July 4th Climatology
The Fourth of July has featured some interesting weather. Here’s a look at past conditions at the 35 major climate sites based on each site’s period of record.
The highest temperatures recorded on July 4 at the major climate sites.
While the average high temperature on July 4th ranges from 75.0°F in Caribou, ME, to 86.5°F in Washington, D.C., the entire Northeast has seen scorching temperatures on Independence Day. All 35 major climate sites have topped 90°F. In fact, around a third of all Independence Days hit the 90°F mark in the Baltimore-Washington metro area and southwestern West Virginia. Even hotter temperatures of 100°F or higher have been reported at 19 of the major climate sites. The hottest spot - Charleston, WV, which soared to 108°F in 1931.
The probability of highs reaching 90°F or greater on July 4. Click to enlarge.
The lowest temperatures observed on July 4 at the major climate sites.
Average low temperatures on July 4th range from 53.9°F in Caribou, ME, to 68.2°F in Washington, D.C. However, temperatures at 20 of the major climate sites have dropped under 50°F, with the coldest location being Caribou at 39°F in 1982. That site is also one of only four locations that have failed to have a low temperature of 70°F or warmer on Independence Day. On the other hand, Washington, D.C.’s low stays at or above 70°F on nearly half of all Independence Days.
The probability of lows staying at or above 70°F on July 4 at the major climate sites. Click to enlarge.
The probability of measurable precipitation (0.01 inches) on July 4 at the major climate sites.
The likelihood of measurable precipitation on July 4 ranges from 28% at Atlantic City, NJ; Concord, NH; and Worcester, MA, to 50% at Elkins, WV. However, the wettest locations on Independence Day were Huntington, WV, and Kennedy Airport, NY, each seeing around 3 inches of rain (in 1932 and 1981, respectively).
The greatest rainfall for each site on July 4 at the major climate sites. Click to enlarge.
There have been 10 tornadoes since 1950 on July 4th in the Northeast - three each in West Virginia and Pennsylvania and one each in Maryland, Massachusetts, Vermont, and Maine.
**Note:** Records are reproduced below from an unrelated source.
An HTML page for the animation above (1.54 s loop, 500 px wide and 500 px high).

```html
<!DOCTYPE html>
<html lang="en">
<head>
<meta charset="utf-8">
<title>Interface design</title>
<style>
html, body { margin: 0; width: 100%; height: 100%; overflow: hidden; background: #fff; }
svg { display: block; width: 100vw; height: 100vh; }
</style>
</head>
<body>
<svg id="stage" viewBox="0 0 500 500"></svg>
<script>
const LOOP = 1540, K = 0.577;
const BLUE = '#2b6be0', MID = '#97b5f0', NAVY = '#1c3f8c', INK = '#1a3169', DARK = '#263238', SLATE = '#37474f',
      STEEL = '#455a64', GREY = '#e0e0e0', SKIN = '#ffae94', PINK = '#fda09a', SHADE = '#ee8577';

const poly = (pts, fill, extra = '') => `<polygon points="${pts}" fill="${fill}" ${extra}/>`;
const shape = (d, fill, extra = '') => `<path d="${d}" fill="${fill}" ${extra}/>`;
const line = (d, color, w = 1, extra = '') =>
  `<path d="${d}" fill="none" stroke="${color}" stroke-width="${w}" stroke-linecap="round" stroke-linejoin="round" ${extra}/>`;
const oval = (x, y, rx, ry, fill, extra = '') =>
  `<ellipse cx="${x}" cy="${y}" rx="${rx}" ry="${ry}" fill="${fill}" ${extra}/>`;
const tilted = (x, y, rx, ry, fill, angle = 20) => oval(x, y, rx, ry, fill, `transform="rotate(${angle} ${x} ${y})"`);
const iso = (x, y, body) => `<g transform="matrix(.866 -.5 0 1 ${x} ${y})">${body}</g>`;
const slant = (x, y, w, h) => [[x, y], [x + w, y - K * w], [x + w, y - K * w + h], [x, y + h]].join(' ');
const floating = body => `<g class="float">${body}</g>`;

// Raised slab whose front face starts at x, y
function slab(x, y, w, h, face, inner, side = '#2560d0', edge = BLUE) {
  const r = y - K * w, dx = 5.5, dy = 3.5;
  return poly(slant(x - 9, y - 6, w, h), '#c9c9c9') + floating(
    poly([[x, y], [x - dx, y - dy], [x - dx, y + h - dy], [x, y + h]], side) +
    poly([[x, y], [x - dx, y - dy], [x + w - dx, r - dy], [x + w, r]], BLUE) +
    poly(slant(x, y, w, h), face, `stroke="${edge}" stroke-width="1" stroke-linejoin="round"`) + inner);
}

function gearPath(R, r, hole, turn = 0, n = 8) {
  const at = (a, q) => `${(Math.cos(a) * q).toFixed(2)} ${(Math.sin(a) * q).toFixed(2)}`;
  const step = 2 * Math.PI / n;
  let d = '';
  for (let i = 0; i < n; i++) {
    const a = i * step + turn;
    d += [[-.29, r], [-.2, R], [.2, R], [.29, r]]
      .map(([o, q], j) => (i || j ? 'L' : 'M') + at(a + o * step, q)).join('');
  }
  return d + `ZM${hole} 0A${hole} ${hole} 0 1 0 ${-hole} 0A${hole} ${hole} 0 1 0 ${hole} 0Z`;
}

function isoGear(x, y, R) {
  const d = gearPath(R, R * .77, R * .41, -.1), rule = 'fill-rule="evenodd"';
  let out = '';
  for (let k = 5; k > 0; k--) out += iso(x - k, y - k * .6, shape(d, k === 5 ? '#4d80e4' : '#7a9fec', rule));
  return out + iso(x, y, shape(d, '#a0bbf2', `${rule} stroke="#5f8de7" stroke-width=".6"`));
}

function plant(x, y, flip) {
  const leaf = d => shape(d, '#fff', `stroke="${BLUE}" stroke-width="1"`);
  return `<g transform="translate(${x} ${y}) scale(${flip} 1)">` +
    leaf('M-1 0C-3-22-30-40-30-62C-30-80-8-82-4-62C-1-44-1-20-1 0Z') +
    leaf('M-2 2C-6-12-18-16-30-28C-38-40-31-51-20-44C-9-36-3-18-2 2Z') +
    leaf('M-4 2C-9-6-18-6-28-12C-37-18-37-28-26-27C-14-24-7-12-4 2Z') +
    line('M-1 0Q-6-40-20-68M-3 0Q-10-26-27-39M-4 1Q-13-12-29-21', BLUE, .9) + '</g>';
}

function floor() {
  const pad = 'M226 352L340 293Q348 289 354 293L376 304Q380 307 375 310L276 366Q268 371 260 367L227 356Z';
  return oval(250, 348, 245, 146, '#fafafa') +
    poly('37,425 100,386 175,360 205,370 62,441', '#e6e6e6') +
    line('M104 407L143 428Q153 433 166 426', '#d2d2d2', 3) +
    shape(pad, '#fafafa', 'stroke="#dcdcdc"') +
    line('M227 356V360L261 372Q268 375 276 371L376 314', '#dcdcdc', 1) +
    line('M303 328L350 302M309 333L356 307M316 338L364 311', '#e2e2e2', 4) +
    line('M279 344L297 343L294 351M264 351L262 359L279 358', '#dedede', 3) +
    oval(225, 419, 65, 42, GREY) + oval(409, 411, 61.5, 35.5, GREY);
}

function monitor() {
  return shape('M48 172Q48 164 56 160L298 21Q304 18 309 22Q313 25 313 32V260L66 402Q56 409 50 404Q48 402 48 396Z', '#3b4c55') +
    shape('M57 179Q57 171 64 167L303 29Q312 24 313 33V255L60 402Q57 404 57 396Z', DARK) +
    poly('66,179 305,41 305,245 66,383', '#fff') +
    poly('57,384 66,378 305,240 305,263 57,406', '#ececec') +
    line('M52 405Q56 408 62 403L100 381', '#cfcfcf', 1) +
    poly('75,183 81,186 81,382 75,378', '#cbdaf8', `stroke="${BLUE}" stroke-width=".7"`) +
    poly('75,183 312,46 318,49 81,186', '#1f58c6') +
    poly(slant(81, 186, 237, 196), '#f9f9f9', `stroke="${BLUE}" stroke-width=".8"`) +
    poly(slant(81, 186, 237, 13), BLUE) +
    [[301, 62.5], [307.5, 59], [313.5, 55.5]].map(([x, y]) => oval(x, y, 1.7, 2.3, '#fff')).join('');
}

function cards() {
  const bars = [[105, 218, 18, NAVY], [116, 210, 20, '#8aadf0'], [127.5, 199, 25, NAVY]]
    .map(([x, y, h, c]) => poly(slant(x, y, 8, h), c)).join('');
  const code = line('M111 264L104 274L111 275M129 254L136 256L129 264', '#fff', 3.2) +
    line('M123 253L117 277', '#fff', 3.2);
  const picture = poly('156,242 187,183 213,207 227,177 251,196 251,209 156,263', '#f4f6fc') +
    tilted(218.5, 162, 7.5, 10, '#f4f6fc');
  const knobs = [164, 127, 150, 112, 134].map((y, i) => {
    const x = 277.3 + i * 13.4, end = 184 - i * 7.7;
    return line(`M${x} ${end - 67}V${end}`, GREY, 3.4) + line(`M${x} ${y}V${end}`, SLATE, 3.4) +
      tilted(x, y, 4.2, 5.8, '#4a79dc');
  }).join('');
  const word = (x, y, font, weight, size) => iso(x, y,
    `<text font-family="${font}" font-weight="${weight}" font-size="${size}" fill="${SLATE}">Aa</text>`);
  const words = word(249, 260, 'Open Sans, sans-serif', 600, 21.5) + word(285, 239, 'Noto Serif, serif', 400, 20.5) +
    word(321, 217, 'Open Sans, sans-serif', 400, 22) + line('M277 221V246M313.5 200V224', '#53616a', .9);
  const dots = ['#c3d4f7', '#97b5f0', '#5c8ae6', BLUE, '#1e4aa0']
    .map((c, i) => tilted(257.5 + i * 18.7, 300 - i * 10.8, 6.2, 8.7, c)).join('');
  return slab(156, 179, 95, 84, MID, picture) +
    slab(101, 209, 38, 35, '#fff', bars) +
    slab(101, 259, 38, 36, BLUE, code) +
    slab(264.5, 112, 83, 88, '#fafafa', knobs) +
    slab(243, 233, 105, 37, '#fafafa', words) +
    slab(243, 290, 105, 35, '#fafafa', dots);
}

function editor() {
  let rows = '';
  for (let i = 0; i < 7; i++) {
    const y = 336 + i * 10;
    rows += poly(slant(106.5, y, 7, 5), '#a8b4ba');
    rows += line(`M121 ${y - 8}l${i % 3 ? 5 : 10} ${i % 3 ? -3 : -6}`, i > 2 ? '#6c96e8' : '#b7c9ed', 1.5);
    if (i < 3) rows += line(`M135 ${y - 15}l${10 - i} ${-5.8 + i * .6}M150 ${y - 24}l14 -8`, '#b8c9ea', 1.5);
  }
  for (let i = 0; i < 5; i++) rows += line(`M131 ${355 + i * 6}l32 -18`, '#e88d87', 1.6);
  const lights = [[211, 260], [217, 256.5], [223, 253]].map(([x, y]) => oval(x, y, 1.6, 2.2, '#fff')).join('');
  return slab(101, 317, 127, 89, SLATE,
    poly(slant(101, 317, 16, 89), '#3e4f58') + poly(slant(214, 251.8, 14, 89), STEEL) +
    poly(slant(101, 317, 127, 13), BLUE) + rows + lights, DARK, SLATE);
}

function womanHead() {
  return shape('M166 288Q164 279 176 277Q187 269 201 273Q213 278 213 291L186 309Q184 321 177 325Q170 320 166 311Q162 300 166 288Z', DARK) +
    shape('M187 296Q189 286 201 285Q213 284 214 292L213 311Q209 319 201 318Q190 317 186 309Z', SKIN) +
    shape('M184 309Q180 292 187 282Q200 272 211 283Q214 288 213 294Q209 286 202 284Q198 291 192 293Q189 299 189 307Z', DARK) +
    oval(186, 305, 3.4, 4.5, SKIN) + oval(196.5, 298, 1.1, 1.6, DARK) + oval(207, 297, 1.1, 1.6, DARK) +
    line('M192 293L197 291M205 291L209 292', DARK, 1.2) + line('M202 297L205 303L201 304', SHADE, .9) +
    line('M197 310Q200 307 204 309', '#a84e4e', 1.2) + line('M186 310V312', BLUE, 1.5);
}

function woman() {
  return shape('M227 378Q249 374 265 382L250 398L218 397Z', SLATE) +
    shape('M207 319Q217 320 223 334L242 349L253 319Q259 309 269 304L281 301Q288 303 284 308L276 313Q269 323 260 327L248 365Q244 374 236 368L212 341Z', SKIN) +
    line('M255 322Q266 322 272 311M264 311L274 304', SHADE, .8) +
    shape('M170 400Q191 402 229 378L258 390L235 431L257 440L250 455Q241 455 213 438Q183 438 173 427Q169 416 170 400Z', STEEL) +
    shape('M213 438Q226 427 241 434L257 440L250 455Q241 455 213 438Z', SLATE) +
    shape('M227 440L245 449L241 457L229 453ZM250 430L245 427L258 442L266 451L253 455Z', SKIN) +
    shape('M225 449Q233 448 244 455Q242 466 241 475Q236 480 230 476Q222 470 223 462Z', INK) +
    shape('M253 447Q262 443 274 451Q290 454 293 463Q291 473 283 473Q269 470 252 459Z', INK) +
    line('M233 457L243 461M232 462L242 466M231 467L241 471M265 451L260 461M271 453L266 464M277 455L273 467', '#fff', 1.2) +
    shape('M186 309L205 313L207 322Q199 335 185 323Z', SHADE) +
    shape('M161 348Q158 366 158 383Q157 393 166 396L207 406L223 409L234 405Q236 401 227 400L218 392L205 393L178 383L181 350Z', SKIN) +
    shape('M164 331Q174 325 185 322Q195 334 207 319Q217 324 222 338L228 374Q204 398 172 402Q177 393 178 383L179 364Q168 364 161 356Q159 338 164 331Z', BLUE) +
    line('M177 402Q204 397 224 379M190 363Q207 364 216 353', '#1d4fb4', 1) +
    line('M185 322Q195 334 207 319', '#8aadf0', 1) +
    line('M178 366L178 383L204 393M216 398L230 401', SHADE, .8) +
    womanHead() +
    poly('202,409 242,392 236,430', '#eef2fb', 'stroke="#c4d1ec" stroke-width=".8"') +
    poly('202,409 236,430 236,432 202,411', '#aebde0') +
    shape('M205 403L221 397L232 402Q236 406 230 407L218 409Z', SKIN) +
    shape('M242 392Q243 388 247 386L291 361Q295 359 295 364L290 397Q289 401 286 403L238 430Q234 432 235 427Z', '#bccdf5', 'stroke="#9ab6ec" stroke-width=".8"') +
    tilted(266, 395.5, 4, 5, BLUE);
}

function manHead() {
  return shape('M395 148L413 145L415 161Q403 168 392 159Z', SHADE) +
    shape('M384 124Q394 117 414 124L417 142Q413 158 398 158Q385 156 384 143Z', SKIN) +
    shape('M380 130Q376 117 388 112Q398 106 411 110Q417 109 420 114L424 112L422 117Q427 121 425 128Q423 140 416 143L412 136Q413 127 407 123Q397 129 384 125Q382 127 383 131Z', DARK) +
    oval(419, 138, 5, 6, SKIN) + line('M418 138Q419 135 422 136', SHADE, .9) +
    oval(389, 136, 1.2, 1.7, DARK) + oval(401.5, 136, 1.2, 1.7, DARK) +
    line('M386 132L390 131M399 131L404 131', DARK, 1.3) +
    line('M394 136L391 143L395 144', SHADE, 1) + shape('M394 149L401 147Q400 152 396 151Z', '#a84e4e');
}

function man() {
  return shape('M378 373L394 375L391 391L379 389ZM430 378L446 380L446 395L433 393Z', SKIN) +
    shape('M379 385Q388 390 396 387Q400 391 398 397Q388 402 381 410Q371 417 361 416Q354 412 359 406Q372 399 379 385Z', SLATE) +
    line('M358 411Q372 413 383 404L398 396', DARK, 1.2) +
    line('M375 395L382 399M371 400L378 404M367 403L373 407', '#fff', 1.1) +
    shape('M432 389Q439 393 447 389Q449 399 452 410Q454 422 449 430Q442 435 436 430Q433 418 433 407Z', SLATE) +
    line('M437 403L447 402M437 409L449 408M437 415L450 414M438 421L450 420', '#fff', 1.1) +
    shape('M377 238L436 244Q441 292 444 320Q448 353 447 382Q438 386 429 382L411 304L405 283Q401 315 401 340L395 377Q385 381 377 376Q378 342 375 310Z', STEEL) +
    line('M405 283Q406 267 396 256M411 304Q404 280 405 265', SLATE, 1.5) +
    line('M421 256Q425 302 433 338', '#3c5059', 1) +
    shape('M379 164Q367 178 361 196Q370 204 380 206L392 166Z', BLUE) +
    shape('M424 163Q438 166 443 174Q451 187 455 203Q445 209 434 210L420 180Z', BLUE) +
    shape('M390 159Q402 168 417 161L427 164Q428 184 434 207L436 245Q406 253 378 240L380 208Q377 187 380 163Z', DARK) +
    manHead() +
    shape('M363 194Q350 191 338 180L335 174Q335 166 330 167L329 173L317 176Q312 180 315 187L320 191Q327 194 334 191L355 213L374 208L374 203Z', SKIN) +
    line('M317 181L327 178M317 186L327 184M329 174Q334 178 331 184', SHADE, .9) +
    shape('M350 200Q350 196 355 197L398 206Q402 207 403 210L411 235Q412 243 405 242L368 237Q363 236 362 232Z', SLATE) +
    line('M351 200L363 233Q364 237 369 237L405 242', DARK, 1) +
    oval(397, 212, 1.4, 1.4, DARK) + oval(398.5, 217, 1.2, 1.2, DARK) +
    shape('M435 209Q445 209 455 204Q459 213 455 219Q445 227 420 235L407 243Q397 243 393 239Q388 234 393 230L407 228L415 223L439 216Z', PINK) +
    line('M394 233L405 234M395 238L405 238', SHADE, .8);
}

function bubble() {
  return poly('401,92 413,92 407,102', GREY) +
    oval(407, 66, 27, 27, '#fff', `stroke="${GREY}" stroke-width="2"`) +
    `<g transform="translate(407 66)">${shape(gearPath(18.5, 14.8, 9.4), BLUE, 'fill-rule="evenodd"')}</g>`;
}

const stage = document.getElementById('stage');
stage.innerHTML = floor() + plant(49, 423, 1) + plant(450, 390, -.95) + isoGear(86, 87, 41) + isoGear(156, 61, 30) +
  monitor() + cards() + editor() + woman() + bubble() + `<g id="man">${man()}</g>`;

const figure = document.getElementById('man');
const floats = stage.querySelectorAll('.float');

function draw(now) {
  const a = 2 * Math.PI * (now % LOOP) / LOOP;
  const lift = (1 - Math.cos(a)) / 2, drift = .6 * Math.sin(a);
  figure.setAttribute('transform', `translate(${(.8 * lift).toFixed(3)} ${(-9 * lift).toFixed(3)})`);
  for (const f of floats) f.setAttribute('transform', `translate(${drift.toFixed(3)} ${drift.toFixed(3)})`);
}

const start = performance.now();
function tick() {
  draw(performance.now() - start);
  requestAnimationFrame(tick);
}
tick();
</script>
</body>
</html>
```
The strongest of those was an EF-2, while the most recent occurred in 2016.
Three tornadoes moved through West Virginia on July 4, 2016. Click to enlarge.
The July 4th holiday in 2014 was impacted by Hurricane Arthur, which dumped heavy rain on New England. The greatest rain totals of 5 to 8 inches were in southeastern Massachusetts and eastern Maine, where flash flooding made roads impassable. In addition, wind gusts of over 60 mph downed trees and caused power outages. Some fireworks shows and holiday events were postponed or cancelled.
To see what this year’s July 4th has in store weather-wise, visit your local National Weather Service office website - https://www.weather.gov/
Hurricane Arthur’s track and rain totals. Image courtesy of NOAA.